Required action
Report each line from the listing that the string "direction" appears in.

Entries provided
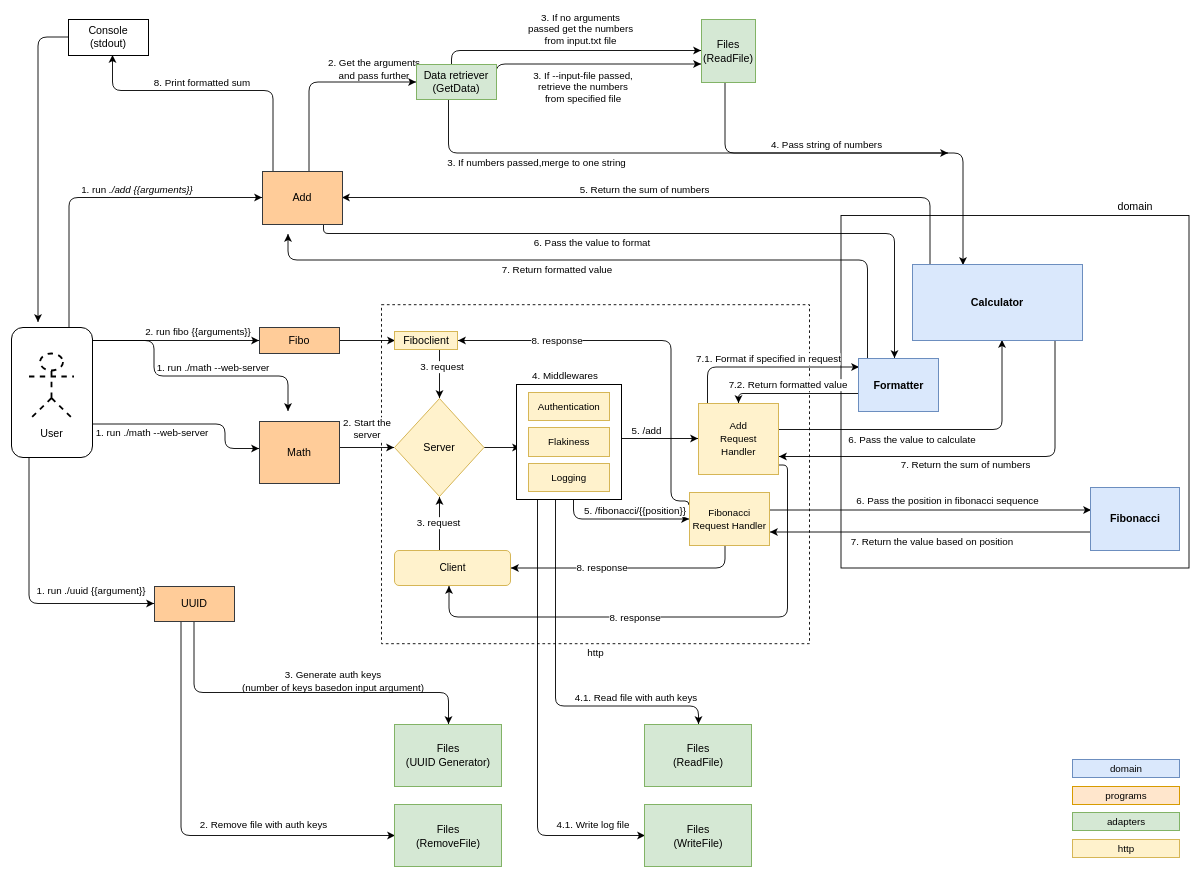
<!DOCTYPE html>
<html lang="en">
<head>
<meta charset="utf-8">
<title>Application architecture diagram</title>
<style>
:root {
  --ink: #000;
  --paper: #fff;
  --domain: #dae8fc; --domain-line: #6c8ebf;
  --program: #ffcc99; --program-line: #36393d;
  --program-key: #ffe6cc; --program-key-line: #d79b00;
  --adapter: #d5e8d4; --adapter-line: #82b366;
  --http: #fff2cc; --http-line: #d6b656;
}
* { box-sizing: border-box; margin: 0; padding: 0; }
html, body { width: 1200px; height: 878px; overflow: hidden; background: var(--paper); }
.diagram { position: relative; width: 1200px; height: 878px; overflow: hidden; color: var(--ink); font: 10.7px/13px "Liberation Sans", Arial, sans-serif; }
.connectors { position: absolute; left: 0; top: 0; }
.connectors .flow { fill: none; stroke: var(--ink); stroke-width: 0.9; marker-end: url(#arrow); }
.connectors .area { fill: none; stroke: var(--ink); stroke-width: 0.9; }
.connectors .dashed { stroke-dasharray: 2.7 2.7; }
.node { position: absolute; left: var(--x); top: var(--y); width: var(--w); height: var(--h); display: flex; align-items: center; justify-content: center; text-align: center; white-space: nowrap; border: 1px solid var(--ink); background: var(--paper); }
.program { background: var(--program); border-color: var(--program-line); }
.adapter { background: var(--adapter); border-color: var(--adapter-line); }
.domain { background: var(--domain); border-color: var(--domain-line); font-weight: bold; }
.http { background: var(--http); border-color: var(--http-line); }
.handler { font-size: 9.8px; }
.file { line-height: 14px; }
.rounded { border-radius: 5px; }
.decision { background: none; border: 0; }
.user { border-radius: 12px; align-items: flex-end; padding-bottom: 17px; }
.middlewares { flex-direction: column; align-items: stretch; padding: 7px 11px; gap: 6px; font-size: 9.8px; }
.middlewares li { flex: 1; display: flex; align-items: center; justify-content: center; background: var(--http); border: 1px solid var(--http-line); list-style: none; }
.label { position: absolute; left: var(--x); top: var(--y); transform: translate(-50%, -50%); background: var(--paper); font-size: 9.8px; line-height: 11.7px; text-align: center; white-space: nowrap; }
.label.clear { background: none; }
.label.title { font-size: 10.7px; }
.legend { position: absolute; left: 1072px; top: 759px; width: 108px; height: 99px; display: flex; flex-direction: column; justify-content: space-between; list-style: none; font-size: 9.8px; text-align: center; }
.legend li { height: 19px; line-height: 18px; border: 1px solid; }
.legend .domain { font-weight: normal; }
.legend .program { background: var(--program-key); }
.legend li.program { border-color: var(--program-key-line); }
.legend li.domain { border-color: var(--domain-line); }
.legend li.adapter { border-color: var(--adapter-line); }
.legend li.http { border-color: var(--http-line); }
</style>
</head>
<body>
<main class="diagram">
  <svg class="connectors" width="1200" height="878" viewBox="0 0 1200 878" aria-hidden="true">
    <defs>
      <marker id="arrow" markerUnits="userSpaceOnUse" markerWidth="9" markerHeight="9" refX="8" refY="4.5" orient="auto">
        <path d="M8 4.5L0 8.5L2 4.5L0 0.5Z"/>
      </marker>
    </defs>
    <g class="area">
      <rect x="841" y="215.5" width="348" height="352.5"/>
      <rect class="dashed" x="381.5" y="304.7" width="428" height="339"/>
    </g>
    <g class="flow-group">
      <!-- add program -->
      <path class="flow" d="M68 37H47Q38 37 38 46V322"/>
      <path class="flow" d="M273 171V99Q273 90.5 264 90.5H121Q112.5 90.5 112.5 82V55"/>
      <path class="flow" d="M309 171V91Q309 82 318 82H416"/>
      <path class="flow" d="M451.5 64V59Q451.5 50.5 460 50.5H701"/>
      <path class="flow" d="M496 73Q496 64 505 64H701"/>
      <path class="flow" d="M448.5 100V144Q448.5 153 457 153H948"/>
      <path class="flow" d="M725 82V144Q725 153 734 153H954Q963 153 963 162V265"/>
      <path class="flow" d="M69 327V206Q69 197.5 78 197.5H262"/>
      <path class="flow" d="M930 265V206Q930 197.5 921 197.5H342"/>
      <path class="flow" d="M323.5 224V229Q323.5 233.5 328 233.5H886Q894.5 233.5 894.5 242V358"/>
      <path class="flow" d="M867.5 358V269Q867.5 260 859 260H297Q288 260 288 251V234"/>
      <!-- user commands -->
      <path class="flow" d="M92 340.5H259"/>
      <path class="flow" d="M92 340.5H145Q154 340.5 154 349V367Q154 376 163 376H279Q288 376 288 385V411"/>
      <path class="flow" d="M92 424H216Q225 424 225 433V440Q225 448.5 234 448.5H259"/>
      <path class="flow" d="M29 457V595Q29 603.5 38 603.5H154"/>
      <path class="flow" d="M339 340.5H395"/>
      <path class="flow" d="M339 447.5H394"/>
      <!-- http server -->
      <path class="flow" d="M439.5 349V398"/>
      <path class="flow" d="M439.5 550V497"/>
      <path class="flow" d="M484 447.5H520"/>
      <path class="flow" d="M621 438.5H698"/>
      <path class="flow" d="M573.5 500V510Q573.5 519 582 519H689"/>
      <path class="flow" d="M689 505Q689 501 685 501H680Q671 501 671 492V349Q671 340.5 662 340.5H458"/>
      <path class="flow" d="M725 546V559Q725 568 716 568H511"/>
      <path class="flow" d="M779 465H783Q787.5 465 787.5 470V608Q787.5 617 779 617H458Q449 617 449 608V586"/>
      <!-- domain calls -->
      <path class="flow" d="M707.5 403V376Q707.5 367 716 367H859"/>
      <path class="flow" d="M859 393.5H743Q738.5 393.5 738.5 398V403"/>
      <path class="flow" d="M779 429.5H993Q1002 429.5 1002 421V340"/>
      <path class="flow" d="M1055 340V448Q1055 456.5 1046 456.5H779"/>
      <path class="flow" d="M770 510H1091"/>
      <path class="flow" d="M1091 532H770"/>
      <!-- file adapters -->
      <path class="flow" d="M194 621V684Q194 692.5 203 692.5H440Q448.5 692.5 448.5 701V724"/>
      <path class="flow" d="M181 621V827Q181 835.5 190 835.5H395"/>
      <path class="flow" d="M555.5 500V698Q555.5 706 564 706H690Q698.5 706 698.5 715V724"/>
      <path class="flow" d="M537.5 500V827Q537.5 835.5 546 835.5H645"/>
    </g>
    <polygon points="439.5,398.5 484,447.5 439.5,496.5 394.5,447.5" fill="#fff2cc" stroke="#d6b656"/>
  </svg>

  <!-- arrow labels -->
  <p class="label" style="--x:202px;--y:83px">8. Print formatted sum</p>
  <p class="label clear" style="--x:374px;--y:68.5px;line-height:13px">2. Get the arguments<br>and pass further</p>
  <p class="label" style="--x:580.5px;--y:29.5px">3. If no arguments<br>passed get the numbers<br>from input.txt file</p>
  <p class="label" style="--x:583px;--y:87.5px">3. If --input-file passed,<br>retrieve the numbers<br>from specified file</p>
  <p class="label clear" style="--x:826.5px;--y:145px">4. Pass string of numbers</p>
  <p class="label" style="--x:536.5px;--y:163px">3. If numbers passed,merge to one string</p>
  <p class="label" style="--x:137px;--y:190px">1. run <em>./add {{arguments}}</em></p>
  <p class="label" style="--x:644.5px;--y:190px">5. Return the sum of numbers</p>
  <p class="label" style="--x:592px;--y:243px">6. Pass the value to format</p>
  <p class="label" style="--x:557px;--y:270px">7. Return formatted value</p>
  <p class="label title" style="--x:1135px;--y:206.5px">domain</p>
  <p class="label" style="--x:198px;--y:332px">2. run fibo {{arguments}}</p>
  <p class="label" style="--x:213px;--y:368px">1. run ./math --web-server</p>
  <p class="label" style="--x:152px;--y:433px">1. run ./math --web-server</p>
  <p class="label" style="--x:367px;--y:429px">2. Start the<br>server</p>
  <p class="label" style="--x:91px;--y:591px">1. run ./uuid {{argument}}</p>
  <p class="label" style="--x:442px;--y:367px">3. request</p>
  <p class="label" style="--x:438.5px;--y:523px">3. request</p>
  <p class="label" style="--x:557px;--y:341px">8. response</p>
  <p class="label" style="--x:602px;--y:568px">8. response</p>
  <p class="label" style="--x:635px;--y:618px">8. response</p>
  <p class="label" style="--x:565px;--y:376px">4. Middlewares</p>
  <p class="label" style="--x:646.5px;--y:431px">5. /add</p>
  <p class="label" style="--x:635px;--y:511px">5. /fibonacci/{{position}}</p>
  <p class="label" style="--x:768.5px;--y:359px">7.1. Format if specified in request</p>
  <p class="label" style="--x:788px;--y:385px">7.2. Return formatted value</p>
  <p class="label" style="--x:912px;--y:440px">6. Pass the value to calculate</p>
  <p class="label" style="--x:965.5px;--y:465px">7. Return the sum of numbers</p>
  <p class="label" style="--x:947.5px;--y:501px">6. Pass the position in fibonacci sequence</p>
  <p class="label" style="--x:932px;--y:542px">7. Return the value based on position</p>
  <p class="label" style="--x:595.5px;--y:653px">http</p>
  <p class="label clear" style="--x:333px;--y:680.5px;line-height:13px">3. Generate auth keys<br>(number of keys basedon input argument)</p>
  <p class="label" style="--x:636px;--y:698px">4.1. Read file with auth keys</p>
  <p class="label" style="--x:263.5px;--y:825px">2. Remove file with auth keys</p>
  <p class="label" style="--x:593px;--y:825px">4.1. Write log file</p>

  <!-- console and user -->
  <div class="node" style="--x:67.5px;--y:18.5px;--w:81px;--h:37px">Console<br>(stdout)</div>
  <div class="node user" style="--x:10.5px;--y:326.5px;--w:82px;--h:131px">User</div>
  <svg style="position:absolute;left:24px;top:348px" width="56" height="74" viewBox="24 348 56 74" fill="none" stroke="#000" stroke-width="1.8" stroke-dasharray="5.4 5.4" role="img" aria-label="Stick figure of a user">
    <ellipse cx="51.5" cy="362" rx="11.5" ry="8.5"/>
    <path d="M51.5 371V399M29 376.5H74M51.5 398L31 418M51.5 398L72 418"/>
  </svg>

  <!-- programs -->
  <div class="node program" style="--x:261.5px;--y:170.5px;--w:81px;--h:54px">Add</div>
  <div class="node program" style="--x:258.5px;--y:326.5px;--w:81px;--h:27px">Fibo</div>
  <div class="node program" style="--x:258.5px;--y:420.5px;--w:81px;--h:63px">Math</div>
  <div class="node program" style="--x:153.5px;--y:585.5px;--w:81px;--h:36px">UUID</div>

  <!-- adapters -->
  <div class="node adapter" style="--x:415.5px;--y:63.5px;--w:81px;--h:36px">Data retriever<br>(GetData)</div>
  <div class="node adapter file" style="--x:700.5px;--y:18.5px;--w:55px;--h:64px">Files<br>(ReadFile)</div>
  <div class="node adapter file" style="--x:394px;--y:723.5px;--w:108px;--h:63px">Files<br>(UUID Generator)</div>
  <div class="node adapter file" style="--x:394px;--y:804px;--w:108px;--h:63px">Files<br>(RemoveFile)</div>
  <div class="node adapter file" style="--x:644px;--y:723.5px;--w:108px;--h:63px">Files<br>(ReadFile)</div>
  <div class="node adapter file" style="--x:644px;--y:804px;--w:108px;--h:63px">Files<br>(WriteFile)</div>

  <!-- http -->
  <div class="node http" style="--x:394px;--y:331px;--w:64px;--h:18.5px">Fiboclient</div>
  <div class="node decision" style="--x:394px;--y:398px;--w:90px;--h:98px">Server</div>
  <div class="node http rounded" style="--x:394px;--y:549.5px;--w:117px;--h:36.5px;font-size:10.2px">Client</div>
  <ul class="node middlewares" style="--x:516px;--y:383.5px;--w:105.5px;--h:116.5px">
    <li>Authentication</li>
    <li>Flakiness</li>
    <li>Logging</li>
  </ul>
  <div class="node http handler" style="--x:697.5px;--y:402.5px;--w:81.5px;--h:72px">Add<br>Request<br>Handler</div>
  <div class="node http handler" style="--x:688.5px;--y:491.5px;--w:81.5px;--h:54.5px">Fibonacci<br>Request Handler</div>

  <!-- domain -->
  <div class="node domain" style="--x:911.5px;--y:264px;--w:171px;--h:77px">Calculator</div>
  <div class="node domain" style="--x:858px;--y:358px;--w:81px;--h:54px">Formatter</div>
  <div class="node domain" style="--x:1090px;--y:487px;--w:90px;--h:63.5px">Fibonacci</div>

  <ul class="legend">
    <li class="domain">domain</li>
    <li class="program">programs</li>
    <li class="adapter">adapters</li>
    <li class="http">http</li>
  </ul>
</main>
</body>
</html>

Output of the task
.middlewares { flex-direction: column; align-items: stretch; padding: 7px 11px; gap: 6px; font-size: 9.8px; }
.legend { position: absolute; left: 1072px; top: 759px; width: 108px; height: 99px; display: flex; flex-direction: column; justify-content: space-between; list-style: none; font-size: 9.8px; text-align: center; }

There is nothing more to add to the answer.